If you have a stack of old photos you want to archive, you may find the scanner in your all-in-one not up to the task. Some have low resolution and others can’t do the colours justice. A standalone scanner, like HP’s new Scanjet 300, is a dedicated device which will give better results than from a scanner on a budget all-in-one.
Smartly styled, with a white body and black lid, the scanner is arranged in landscape fashion, so it’s wider than it is deep. It's not as low profile as some Canon models, but still takes up little room on the desk.

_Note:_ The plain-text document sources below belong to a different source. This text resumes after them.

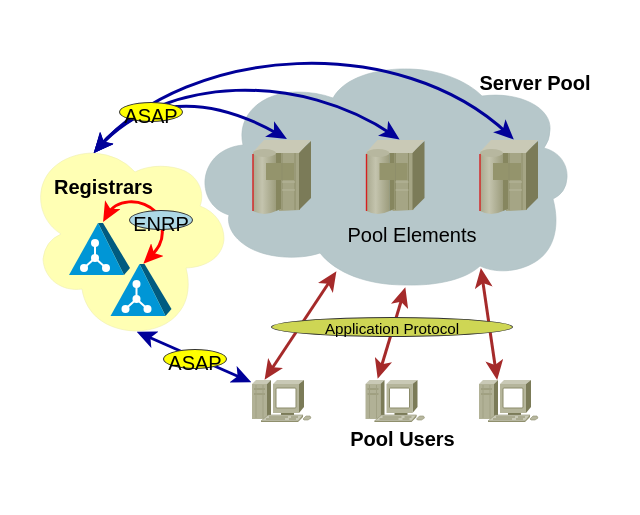
<!DOCTYPE html>
<html lang="en">
<head>
<meta charset="utf-8">
<title>Server Pool Architecture</title>
<style>
:root {
  --pool: #b6c7ca;
  --registrar-cloud: #ffffb4;
  --blue: #000099;
  --red: #ff0000;
  --brown: #a52a2a;
  --asap: #ffff00;
  --enrp: #add8e6;
  --app: #ced654;
  --node: #0096d6;
  --node-side: #005b80;
  --case-light: #c9c9b6;
  --case-mid: #a5a585;
  --case-panel: #94946c;
  --case-dark: #7b7b58;
}
* { box-sizing: border-box; }
html, body { margin: 0; overflow: hidden; background: #fff; }
.diagram {
  position: relative; width: 640px; height: 515px; overflow: hidden;
  background: #fff; color: #000;
  font: 20px/20px "Liberation Sans", Arial, sans-serif;
}
.drawing { position: absolute; inset: 0; display: block; }
.label, .protocol { position: absolute; margin: 0; white-space: nowrap; }
.label { font-size: 20px; font-weight: 400; transform: translateX(-50%); }
.title { font-weight: 700; }
.protocol {
  display: flex; justify-content: center; align-items: flex-start;
  width: 64px; height: 20px; padding-top: 4px;
  border: 1px solid #333; border-radius: 50%;
}
.protocol span { margin-top: -1px; }
.asap { background: var(--asap); }
.enrp { background: var(--enrp); }
.application { width: 242px; height: 20px; background: var(--app); font-size: 15.2px; line-height: 15px; }
.link { fill: none; stroke-width: 3; }
.blue { stroke: var(--blue); marker-start: url(#tip-blue); marker-end: url(#tip-blue); }
.brown { stroke: var(--brown); marker-start: url(#tip-brown); marker-end: url(#tip-brown); }
.red { stroke: var(--red); }
</style>
</head>
<body>
<main class="diagram">
  <svg class="drawing" width="640" height="515" viewBox="0 0 640 515" aria-hidden="true">
    <defs>
      <path id="arrow-tip" d="M0 0 20 9 0 18 5 9Z"/>
      <marker id="tip-blue" markerUnits="userSpaceOnUse" markerWidth="20" markerHeight="18" refX="12" refY="9" orient="auto-start-reverse"><use href="#arrow-tip" fill="var(--blue)"/></marker>
      <marker id="tip-brown" markerUnits="userSpaceOnUse" markerWidth="20" markerHeight="18" refX="12" refY="9" orient="auto-start-reverse"><use href="#arrow-tip" fill="var(--brown)"/></marker>
      <marker id="tip-red" markerUnits="userSpaceOnUse" markerWidth="20" markerHeight="18" refX="12" refY="9" orient="auto-start-reverse"><use href="#arrow-tip" fill="var(--red)"/></marker>
      <linearGradient id="column">
        <stop offset="0" stop-color="#a9a98f"/>
        <stop offset=".4" stop-color="#c4c4ae"/>
        <stop offset="1" stop-color="#9c9c7c"/>
      </linearGradient>

      <g id="server">
        <path d="M27 10 48 12V70L27 71Z" fill="var(--case-mid)"/>
        <path d="M47 12 59 1V58L47 70Z" fill="var(--case-dark)"/>
        <path d="M1 12 12 0H59L47 13H24Z" fill="var(--case-light)"/>
        <path d="M1 13V71Q12 77 24 71V13Z" fill="url(#column)"/>
        <ellipse cx="12.5" cy="13" rx="11.5" ry="4" fill="#b7b79f"/>
        <path d="M24 13H29V69L24 71Z" fill="#86865f"/>
        <path d="M14 23H42V40H14Z" fill="var(--case-panel)"/>
        <path d="M30 13V70M43 13V70" stroke="#8e8e6a"/>
        <path d="M30 42H43M30 50H43" stroke="#b7b79c"/>
        <path d="M1 14V71" stroke="#d62020" stroke-width="1.4"/>
      </g>

      <g id="workstation">
        <path d="M0 4 4 0H19L15 4Z" fill="var(--case-light)"/>
        <path d="M0 4H15V39H0Z" fill="#b1b196"/>
        <path d="M15 4 19 0V35L15 39Z" fill="var(--case-dark)"/>
        <path d="M2 9H13M2 14H13" stroke="#8f8f6d"/>
        <path d="M4 5V38M11 5V38" stroke="#a1a184"/>
        <path d="M21 4 25 0H52L47 4Z" fill="var(--case-light)"/>
        <path d="M47 4 52 0V27L47 33Z" fill="var(--case-dark)"/>
        <path d="M21 4H47V33H21Z" fill="#b5b59b"/>
        <rect x="24" y="8" width="20" height="20" rx="1" fill="#fff" stroke="#8b8b6a"/>
        <path d="M29 33H42V36H29Z" fill="var(--case-dark)"/>
        <path d="M16 35H51L46 41H9Z" fill="var(--case-light)" stroke="#8f8f70" stroke-width=".6"/>
        <path d="M17 37H36M14 39H33M39 37H46M37 39H44" stroke="#8c8c6a"/>
        <path d="M9 41H46L51 35V37L46 42H9Z" fill="#8f8f6d"/>
        <path d="M51 39 54 36H58L59 38 56 40H52Z" fill="#b7b79f" stroke="#8f8f70" stroke-width=".6"/>
      </g>

      <g id="registrar">
        <path d="M29 0H34L61 45 55 52Z" fill="var(--node-side)"/>
        <path d="M0 52 29 0 55 52Z" fill="var(--node)"/>
        <path d="M26 20V35L15 45M26 35 37 45" fill="none" stroke="#fff" stroke-width="2"/>
        <g fill="#fff">
          <circle cx="26" cy="20" r="4"/>
          <circle cx="26" cy="35" r="4"/>
          <circle cx="15" cy="45" r="4"/>
          <circle cx="37" cy="45" r="4"/>
        </g>
      </g>
    </defs>

    <path class="pool-cloud" fill="var(--pool)" stroke="#a9bcc0" stroke-width=".6" d="M243 145C236 115 262 92 297 92Q317 92 333 98C345 76 380 68 410 69C442 70 468 82 482 96C520 91 552 108 550 130Q550 140 544 148C560 152 568 165 567 178Q566 193 553 199C560 225 555 250 535 262C517 273 494 273 480 266C465 280 435 286 405 285C365 285 335 272 320 253C300 260 265 259 245 245C230 235 227 222 229 215C212 210 204 195 205 180C207 160 222 147 243 145Z"/>
    <path class="registrar-cloud" fill="var(--registrar-cloud)" stroke="#eeeeb0" stroke-width=".6" d="M61 234C45 224 39 207 41 192C44 168 67 153 94 153Q120 155 135 172C150 164 172 165 185 171C199 178 205 193 200 206C216 212 224 225 224 239C223 255 209 267 186 268C190 283 189 299 180 311C170 325 153 331 135 331C108 330 86 316 82 289C62 292 44 279 43 259Q45 241 61 234Z"/>

    <g class="pool-elements">
      <use href="#server" x="252" y="140"/>
      <use href="#server" x="365.5" y="140"/>
      <use href="#server" x="479" y="140"/>
    </g>
    <g class="pool-users">
      <use href="#workstation" x="252" y="380"/>
      <use href="#workstation" x="365.5" y="380"/>
      <use href="#workstation" x="479" y="380"/>
    </g>
    <g class="registrars">
      <use href="#registrar" x="69" y="223"/>
      <use href="#registrar" x="110.5" y="264"/>
    </g>

    <g class="registration-links">
      <path class="link blue" d="M99 147C190 44 400 32 508 134"/>
      <path class="link blue" d="M99 147C165 75 300 72 393 135"/>
      <path class="link blue" d="M99 147C140 98 205 92 280 135"/>
      <path class="link blue" d="M144 335 244 379"/>
    </g>
    <g class="registrar-links">
      <path class="link red" marker-start="url(#tip-red)" d="M107 215C116 199 140 197 156 212"/>
      <path class="link red" marker-end="url(#tip-red)" d="M162 228C164 242 157 250 149 258"/>
    </g>
    <g class="application-links">
      <path class="link brown" d="M332 278 269 373"/>
      <path class="link brown" d="M403 295 380 371"/>
      <path class="link brown" d="M482 276 496 372"/>
    </g>
  </svg>

  <h2 class="label title" style="left:535px;top:73px">Server Pool</h2>
  <h2 class="label title" style="left:103.5px;top:177px">Registrars</h2>
  <h2 class="label title" style="left:402.5px;top:429px">Pool Users</h2>
  <p class="label" style="left:412px;top:225px">Pool Elements</p>

  <p class="protocol asap" style="left:119px;top:102px"><span>ASAP</span></p>
  <p class="protocol enrp" style="left:129px;top:210px"><span>ENRP</span></p>
  <p class="protocol asap" style="left:163px;top:349px"><span>ASAP</span></p>
  <p class="protocol application" style="left:271px;top:317px"><span>Application Protocol</span></p>
</main>
</body>
</html>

It has extending lid hinges, so you can scan easily from bound documents, such as books and magazines.
Lifting the lid, you wonder which corner to line documents up into, as there's nothing on the glass flatbed surround to indicate it. That's until you notice the huge embossed arrow on the white base of the scanner and visible through the glass, pointing to the top left corner.
It's very important that the plastic moulding surrounding the glass should have exact 90 degree corners, otherwise it's very hard to align documents and get square scans. Although the software includes auto-straighten algorithms, we had trouble physically aligning documents and prints. We also found that thin originals could slip under the plastic surround, so they didn’t sit square on the glass.
Four, thin buttons are arranged along the Scanjet 300’s front edge, though these would be easier to operate if they stuck up through its top surface, rather than out from the front.
Each button is assigned a useful function, so they scan to PDF, to e-mail, to print (for copying) and to file. They work in conjunction with the bundled HP Scanning software and IRIS OCR to give quick and easy ways of creating electronic documents.
The only socket on the scanner is a miniature USB at the back, suitable for the supplied cable. The scanner takes all the power it needs through this single connection, so you don’t need a separate power block kicking around under your desk.